When one blocked a punt, the other was there to fall on the ball in the end zone for a touchdown.
When one caused a fumble on a quarterback sack, the other was there to scoop it up to ensure a turnover.
There was an obvious connection between Cole Gardner and Austin Lewis on the football field Saturday night at Lakes High School. The two Batavia defensive linemen were reading each other well, and playing off of each other even better.
The kind of chemistry they showed over and over again in helping Batavia to a 42-0 Class 6A quarterfinal victory over Lakes in Lake Villa doesn't just develop overnight.
Then again, it usually doesn't take a lifetime to come together either.
But, that is indeed the case for Gardner and Lewis, who have literally known each other … forever.
"Since we were zero. That's how long we've known each other," Austin Lewis said with a laugh. "I was in the waiting room when Cole was born."
Amazingly, it's true.
Gardner's parents and Lewis's parents are best friends. In fact, the dads even played football together at Geneva High School. On the day that Cole was born 18 years ago at Delnor Hospital in Geneva, Austin's mom did what any good friend would do and went to the hospital to visit her friend and the new baby. She brought along Austin, who was about 4 or 5 months old at the time.
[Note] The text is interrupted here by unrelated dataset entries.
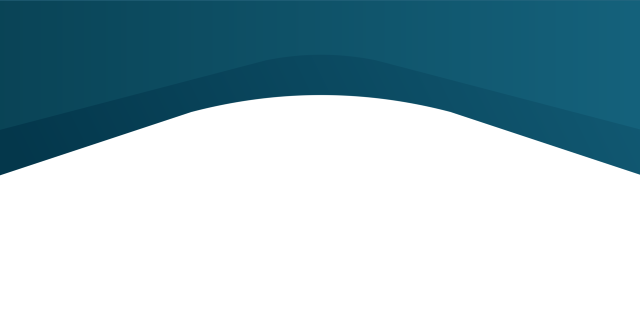
A WebGL 1 fragment shader for this background:

```glsl
precision highp float;
// Draws a teal gradient header with a darker arched band above a white page.
uniform vec2 u_resolution;

const vec3 PAGE_WHITE = vec3(1.0);
const vec3 TEAL_LEFT = vec3(0.037, 0.265, 0.338);
const vec3 TEAL_RIGHT = vec3(0.080, 0.382, 0.484);
const vec3 BAND_LEFT = vec3(0.014, 0.215, 0.295);
const vec3 BAND_RIGHT = vec3(0.065, 0.345, 0.445);
const vec3 RIM_LIGHT = vec3(0.170, 0.410, 0.510);

// Height of an arch: a parabolic cap up to the joint, straight slopes beyond it.
float archHeight(float x, float apex, float joint, float drop, float slope) {
  float d = abs(x);
  float cap = min(d / joint, 1.0);
  return apex - drop * cap * cap - slope * max(d - joint, 0.0);
}

// Smooth coverage of the region below an edge.
float coverBelow(float y, float edge, float pixel) {
  return 1.0 - smoothstep(-0.7 * pixel, 0.7 * pixel, y - edge);
}

void main() {
  // The canvas spans 2 by 1 units.
  vec2 p = gl_FragCoord.xy / u_resolution * vec2(2.0, 1.0);
  float pixel = 1.0 / u_resolution.y;
  float x = p.x - 1.003;

  // Header gradient runs sideways; the band gradient leans slightly.
  vec3 color = mix(TEAL_LEFT, TEAL_RIGHT, 0.5 * p.x);
  float lean = clamp(0.5 * p.x + 0.25 * (p.y - 0.64), 0.0, 1.0);
  vec3 band = mix(BAND_LEFT, BAND_RIGHT, lean);

  // Faint light along the upper rim.
  float rim = 1.0 - coverBelow(p.y, 0.9975, pixel);
  color = mix(color, RIM_LIGHT, 0.6 * rim);

  // Dark band, then the white page below it.
  float bandEdge = archHeight(x, 0.829, 0.172, 0.0175, 0.2615);
  float pageEdge = archHeight(x, 0.703, 0.405, 0.053, 0.331);
  color = mix(color, band, coverBelow(p.y, bandEdge, pixel));
  color = mix(color, PAGE_WHITE, coverBelow(p.y, pageEdge, pixel));

  gl_FragColor = vec4(color, 1.0);
}
```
Cole and Austin have been good friends ever since. They grew up going to the same play dates and eventually played on the same youth football teams together.
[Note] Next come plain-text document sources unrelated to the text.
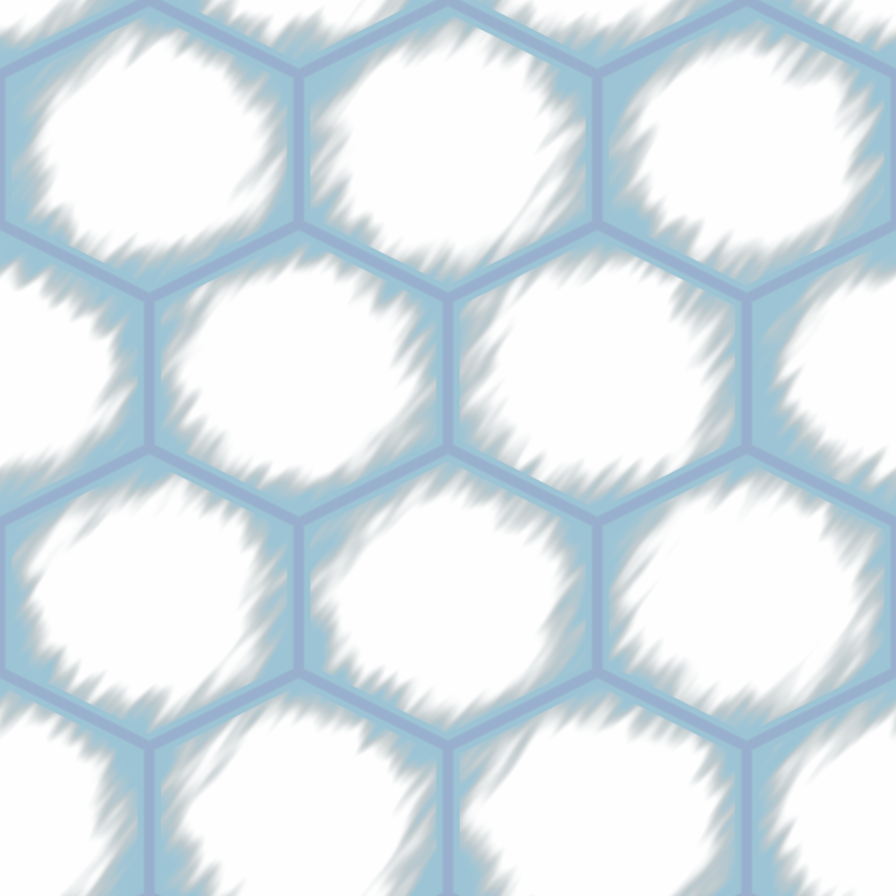
Give the GLSL for this pattern, as a WebGL 1 fragment shader.

```glsl
precision highp float;
// Honeycomb of slightly flattened hexagons, three across and four rows down,
// with blue walls around soft white cores. The cores' rims are feathered by
// sheared gradient noise that wraps at the canvas edges.

uniform vec2 u_resolution;

float hash(vec2 p) {
  return fract(sin(dot(p, vec2(127.1, 311.7))) * 4375.85);
}

// Gradient at a lattice point; a vertical wrap also slides the row by shear
vec2 gradient(vec2 cell, vec2 period, float shear) {
  float turns = floor((cell.y + 0.5) / period.y);
  cell += turns * vec2(shear, -period.y);
  cell.x -= period.x * floor((cell.x + 0.5) / period.x);
  float angle = 6.2832 * hash(cell + period);
  return vec2(cos(angle), sin(angle));
}

// Gradient noise tiling over the unit square, slanted when shear is not zero
float tiledNoise(vec2 uv, vec2 period, float shear) {
  vec2 q = uv * period - vec2(shear * uv.y, 0.0);
  vec2 i = floor(q), f = q - i;
  vec2 e = vec2(1.0, 0.0);
  vec2 w = f * f * f * (f * (f * 6.0 - 15.0) + 10.0);
  float a = dot(gradient(i, period, shear), f);
  float b = dot(gradient(i + e.xy, period, shear), f - e.xy);
  float c = dot(gradient(i + e.yx, period, shear), f - e.yx);
  float d = dot(gradient(i + e.xx, period, shear), f - e.xx);
  return mix(mix(a, b, w.x), mix(c, d, w.x), w.y);
}

// Nearest centre of a rectangular lattice holding every second row
vec2 nearestCentre(vec2 p, vec2 origin) {
  vec2 pitch = vec2(1.0, 1.5);
  return origin + pitch * floor((p - origin) / pitch + 0.5);
}

// Distance inward from the hexagon's wall, for a hexagon one unit wide
float wallDistance(vec2 d) {
  d = abs(d);
  return min(0.5 - d.x, (1.0 - d.x - 2.0 * d.y) * 0.4472);
}

void main() {
  vec2 uv = gl_FragCoord.xy / u_resolution;
  vec2 p = uv * 3.0;

  // Pick the hexagon that contains this point
  vec2 centre = nearestCentre(p, vec2(0.0, 0.25));
  vec2 other = nearestCentre(p, vec2(0.5, 1.0));
  if (wallDistance(p - other) > wallDistance(p - centre)) centre = other;
  vec2 d = p - centre;
  float wall = wallDistance(d);
  vec2 id = centre - 3.0 * floor((centre + 0.1) / 3.0);

  // Core radius, varied per cell and ruffled by slanted streaks
  float radius = length(d * vec2(0.96, 1.05));
  radius += 0.03 * (hash(id + 3.7) - 0.5);
  radius += 0.06 * tiledNoise(uv, vec2(11.0), 0.0);
  radius += 0.085 * tiledNoise(uv, vec2(48.0, 16.0), 36.0);
  radius += 0.04 * tiledNoise(uv, vec2(88.0, 26.0), 66.0);
  float core = clamp((0.477 - radius) / 0.16, 0.0, 1.0);

  // Blue rim to grey feathering to white core
  vec3 rim = vec3(0.615, 0.77, 0.835);
  vec3 color = mix(rim, vec3(0.755, 0.79, 0.80), smoothstep(0.0, 0.55, core));
  color = mix(color, vec3(0.997), smoothstep(0.35, 1.0, core));

  // Plain band beside the wall, then the wall line itself
  float pixel = 3.0 / u_resolution.x;
  color = mix(rim, color, smoothstep(0.039 - pixel, 0.039 + pixel, wall));
  float line = 1.0 - smoothstep(0.018 - 0.5 * pixel - 0.005, 0.023 + 0.5 * pixel, wall);
  color = mix(color, vec3(0.595, 0.69, 0.805), line);

  gl_FragColor = vec4(color, 1.0);
}
```
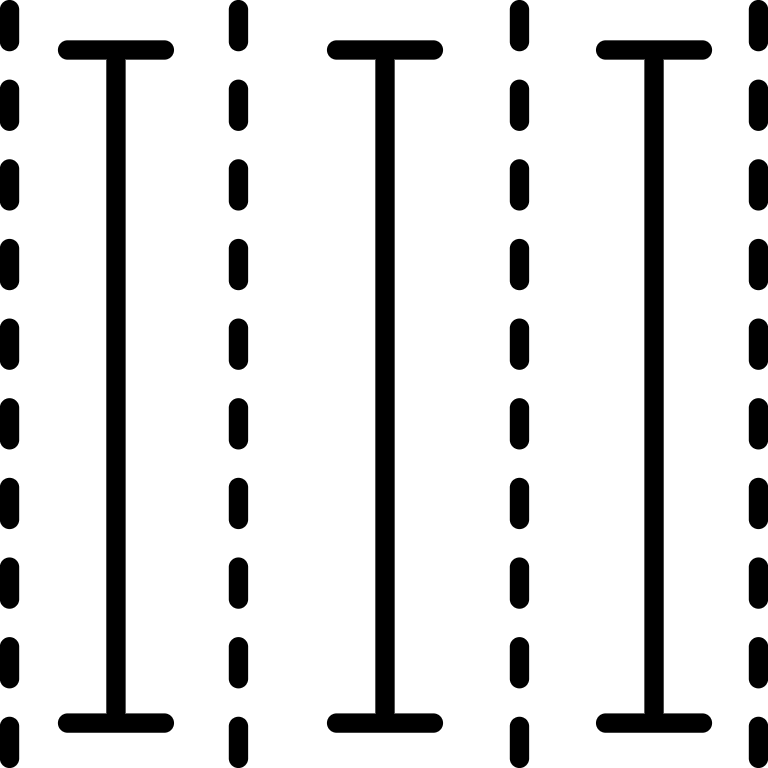
Give the GLSL for this pattern, as a Shadertoy shader.

```glsl
// Three upright I-shaped bars with round-ended caps, set between four dashed
// vertical lines, black on white. Each stroke is a capsule distance; the bars
// repeat by a clamped column index and the dashes by a clamped row index.

// Distance to a round-ended stroke centred at 0, reaching halfSpan along x and y.
float capsule(vec2 p, vec2 halfSpan, float radius) {
    return length(p - clamp(p, -halfSpan, halfSpan)) - radius;
}

// One bar: a stem with a cap at both ends, folded about its middle.
float capped(vec2 p, float radius) {
    float halfHeight = 0.4382;
    float stem = capsule(p, vec2(0.0, halfHeight), radius);
    float cap = capsule(vec2(p.x, abs(p.y) - halfHeight), vec2(0.063, 0.0), radius);
    return min(stem, cap);
}

// A column of ten dashes centred on the canvas height.
float dashes(vec2 p, float radius) {
    float pitch = 0.1037;
    float row = clamp(floor((p.y - 0.5) / pitch), -5.0, 4.0) + 0.5;
    return capsule(vec2(p.x, p.y - 0.5 - row * pitch), vec2(0.0, 0.0208), radius);
}

void mainImage(out vec4 fragColor, in vec2 fragCoord) {
    vec2 uv = fragCoord / iResolution.xy;
    float pixel = 1.0 / min(iResolution.x, iResolution.y);
    float strokeRadius = 0.0126;

    // Solid bars
    float column = clamp(round((uv.x - 0.151) / 0.3503), 0.0, 2.0);
    float dist = capped(uv - vec2(0.151 + column * 0.3503, 0.4967), strokeRadius);

    // Dashed dividers, unevenly spaced
    vec4 dividerX = vec4(0.0124, 0.3105, 0.6764, 0.9876);
    for (int i = 0; i < 4; i++) {
        dist = min(dist, dashes(vec2(uv.x - dividerX[i], uv.y), strokeRadius));
    }

    // Black ink on white with a one-pixel soft edge
    float paper = clamp(dist / pixel + 0.5, 0.0, 1.0);
    fragColor = vec4(vec3(paper), 1.0);
}
```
Now, all these years later, they'll be moving on the state semifinals with the rest of the top-seeded Bulldogs, who improve to 12-0. They'll host No. 2 Prairie Ridge next week.
Fifth-seeded Lakes, meanwhile, wraps up its most successful season in school history with a 9-3 record.
"He's a great friend and we've hung out our whole lives," Gardner said of his relationship with Lewis. "There are pictures of Austin goofing around with me when I was first born. Our families have had Christmases together. When we got older, we'd play catch together all the time. We have such great chemistry. He plays right next to me on the line. It's great. We like to team up to do things together."
Gardner and Lewis gave Lakes a dose of their double trouble right away.
On the first series of the game, Lakes was forced to punt after just three plays. The Eagles were pinned deep in their own territory and punter Tanner Blain had to take the snap from his own end zone.
Blain never got the kick off.
The long arms of the 6-foot-6 Gardner blocked the punt and then Lewis, who was predictably nearby, fell on the ball in the end zone.
"That play was everything," Batavia coach Dennis Piron said of the blocked punt and early touchdown. "It set the tone and it showed the intensity that we played with all game long on special teams, on defense and on offense. We were very aggressive from the opening bell and I'm very, very proud of that effort."
By halftime, Batavia boasted a 21-0 lead, which included a 16-yard touchdown pass from quarterback Noel Gaspari to Gardner, who also plays tight end.
Gardner caught another touchdown pass (4 yards) midway through the third quarter to give the Bulldogs a 28-0 lead, and then teamed up with Lewis again to help set up another touchdown right before the end of the quarter.
Lakes had driven more than 50 yards to the Batavia 16-yard line with about 2 minutes left in the third quarter. But then Gardner chased down Lakes quarterback Chris Hoffman and while sacking him forced out the football.
Guess who landed on the ball?
Two plays later, the Bulldogs scored when Gaspari threw his third touchdown pass, a 69-yard bomb to Jon Gray.
"They swarmed the ball really good," Lakes quarterback Chris Hoffman said of the Batavia defense. "They're big and fast and they're just really good. We couldn't get anything going. We couldn't sustain anything."
And Lakes fullback Direll Clark, who was coming off of two straight games in which he rushed for 200-plus yards, was forced to work really hard for each and every one of his 109 rushing yards (on 24 carries).
Meanwhile, the Bulldogs were able to roll up 394 total yards, 147 on the ground and 247 through the air with Gaspari. He completed 18-of-25 passes and spread the wealth between six receivers.
Evan Zeddies had 6 catches for 61 yards, Zach Strittmatter had 4 catches for 35 yards and Gray had 3 catches for 91 yards.
"When we play our best football, we're pretty hard to beat," Piron said. "We were clicking offensively and got in a great rhythm."
The Eagles had been in a great rhythm in winning their previous five games. They weren't ready to end their best season in school history.
Just six years into its existence, Lakes made the quarterfinals for the first time ever.
"You can't let the last game be the determining factor about how you think about your season," Lakes coach Luke Mertens said. "This one stings and it's hard to swallow but this was a great year for us. No one expected us to be here, especially (getting to the quarterfinals) as fast as we have (as a relatively new school). It's a tremendous accomplishment and it's a lot for us to be proud of."